|Astrophotographer Damian Peach captures Siding Spring (green smudge at lower-centre) on approach to Mars (saturated star-like object)
A recently discovered comet has whizzed past Mars, giving scientists a unique chance to study an object from the farthest reaches of the Solar System.
The comet, known as Siding Spring, raced past Mars at 56km per second (125,000mph), missing it by 139,500 km. Rovers on the Martian surface and satellites were primed to catch the event on their cameras and instruments.
Siding Spring comes from the Oort Cloud – a spherical region of space far beyond the planets.
Researchers believe the comet is very little altered from the time of its formation more than 4.5 billion years ago.
“Siding Spring probably got knocked into the inner Solar System by the passage of a star near the Oort Cloud,” said Carey Lisse, from the Johns Hopkins University Applied Physics Laboratory, US.
“So think about a comet that started to travel probably at the dawn of man and it’s just now coming in.
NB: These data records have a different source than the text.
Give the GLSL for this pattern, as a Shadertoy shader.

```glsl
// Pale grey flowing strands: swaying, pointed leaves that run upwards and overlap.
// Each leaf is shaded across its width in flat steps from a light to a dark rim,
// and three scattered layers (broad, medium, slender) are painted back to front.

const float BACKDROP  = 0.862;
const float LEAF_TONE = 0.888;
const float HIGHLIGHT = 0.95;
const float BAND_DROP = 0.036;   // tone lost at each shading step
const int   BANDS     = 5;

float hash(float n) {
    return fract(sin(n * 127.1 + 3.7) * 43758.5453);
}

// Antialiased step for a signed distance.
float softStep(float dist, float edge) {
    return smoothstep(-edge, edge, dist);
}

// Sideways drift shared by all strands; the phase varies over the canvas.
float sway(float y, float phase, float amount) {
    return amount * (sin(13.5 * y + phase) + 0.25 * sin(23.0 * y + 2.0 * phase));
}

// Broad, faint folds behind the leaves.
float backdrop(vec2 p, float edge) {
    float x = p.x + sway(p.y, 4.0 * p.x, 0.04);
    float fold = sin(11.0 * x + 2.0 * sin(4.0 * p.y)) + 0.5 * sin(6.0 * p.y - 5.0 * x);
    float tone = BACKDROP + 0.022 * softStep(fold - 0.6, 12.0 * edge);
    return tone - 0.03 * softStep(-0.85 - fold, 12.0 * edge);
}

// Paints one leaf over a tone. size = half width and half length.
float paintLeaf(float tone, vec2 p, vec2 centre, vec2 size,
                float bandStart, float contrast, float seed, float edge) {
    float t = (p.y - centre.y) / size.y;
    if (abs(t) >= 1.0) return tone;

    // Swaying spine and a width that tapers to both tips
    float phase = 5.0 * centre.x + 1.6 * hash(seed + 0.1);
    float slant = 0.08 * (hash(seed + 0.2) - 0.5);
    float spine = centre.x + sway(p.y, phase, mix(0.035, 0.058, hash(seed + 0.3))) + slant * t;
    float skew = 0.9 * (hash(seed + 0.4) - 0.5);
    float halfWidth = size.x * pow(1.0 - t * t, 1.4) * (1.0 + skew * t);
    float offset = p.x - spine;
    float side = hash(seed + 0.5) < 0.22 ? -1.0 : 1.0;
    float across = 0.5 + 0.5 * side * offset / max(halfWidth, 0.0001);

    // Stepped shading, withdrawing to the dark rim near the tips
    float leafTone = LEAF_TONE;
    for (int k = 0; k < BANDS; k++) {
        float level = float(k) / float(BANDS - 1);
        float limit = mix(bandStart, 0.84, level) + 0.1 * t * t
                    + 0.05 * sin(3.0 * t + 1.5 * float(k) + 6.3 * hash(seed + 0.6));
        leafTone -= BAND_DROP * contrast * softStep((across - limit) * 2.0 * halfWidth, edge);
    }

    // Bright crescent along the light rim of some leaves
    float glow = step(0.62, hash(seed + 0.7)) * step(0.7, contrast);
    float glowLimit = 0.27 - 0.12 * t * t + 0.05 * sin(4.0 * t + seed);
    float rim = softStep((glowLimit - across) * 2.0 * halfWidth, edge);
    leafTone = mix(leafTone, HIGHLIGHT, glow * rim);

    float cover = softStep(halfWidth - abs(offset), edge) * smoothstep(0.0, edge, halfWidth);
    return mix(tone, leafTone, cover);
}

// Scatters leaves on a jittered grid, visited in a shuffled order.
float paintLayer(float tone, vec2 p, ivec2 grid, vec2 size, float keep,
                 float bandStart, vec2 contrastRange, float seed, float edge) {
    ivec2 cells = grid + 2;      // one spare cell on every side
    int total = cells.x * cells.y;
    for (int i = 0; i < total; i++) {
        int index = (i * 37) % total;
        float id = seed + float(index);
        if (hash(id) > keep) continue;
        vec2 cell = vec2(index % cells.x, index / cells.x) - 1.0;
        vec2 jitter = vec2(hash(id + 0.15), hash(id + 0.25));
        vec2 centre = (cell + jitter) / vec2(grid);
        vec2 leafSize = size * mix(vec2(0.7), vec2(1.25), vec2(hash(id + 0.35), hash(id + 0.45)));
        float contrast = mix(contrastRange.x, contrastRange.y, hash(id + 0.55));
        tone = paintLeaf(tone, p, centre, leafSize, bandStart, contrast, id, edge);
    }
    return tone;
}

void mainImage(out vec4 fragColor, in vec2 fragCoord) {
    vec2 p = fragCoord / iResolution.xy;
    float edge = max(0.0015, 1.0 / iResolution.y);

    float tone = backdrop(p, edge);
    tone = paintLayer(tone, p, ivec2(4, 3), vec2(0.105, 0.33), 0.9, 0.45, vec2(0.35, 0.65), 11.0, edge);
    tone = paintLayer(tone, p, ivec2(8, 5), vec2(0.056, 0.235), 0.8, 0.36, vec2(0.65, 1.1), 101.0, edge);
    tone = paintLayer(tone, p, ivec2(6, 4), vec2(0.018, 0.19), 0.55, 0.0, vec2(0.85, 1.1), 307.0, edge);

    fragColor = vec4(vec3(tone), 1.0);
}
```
“And the reason we can actually observe it is because we’ve built satellites and rovers and we’ve now got these outposts at Mars. That’s pretty exciting.”
Martin Mobberley used a remote telescope at the Siding Spring Observatory itself to image the comet
The comet is dead-centre of this image from Nick Howes and coleagues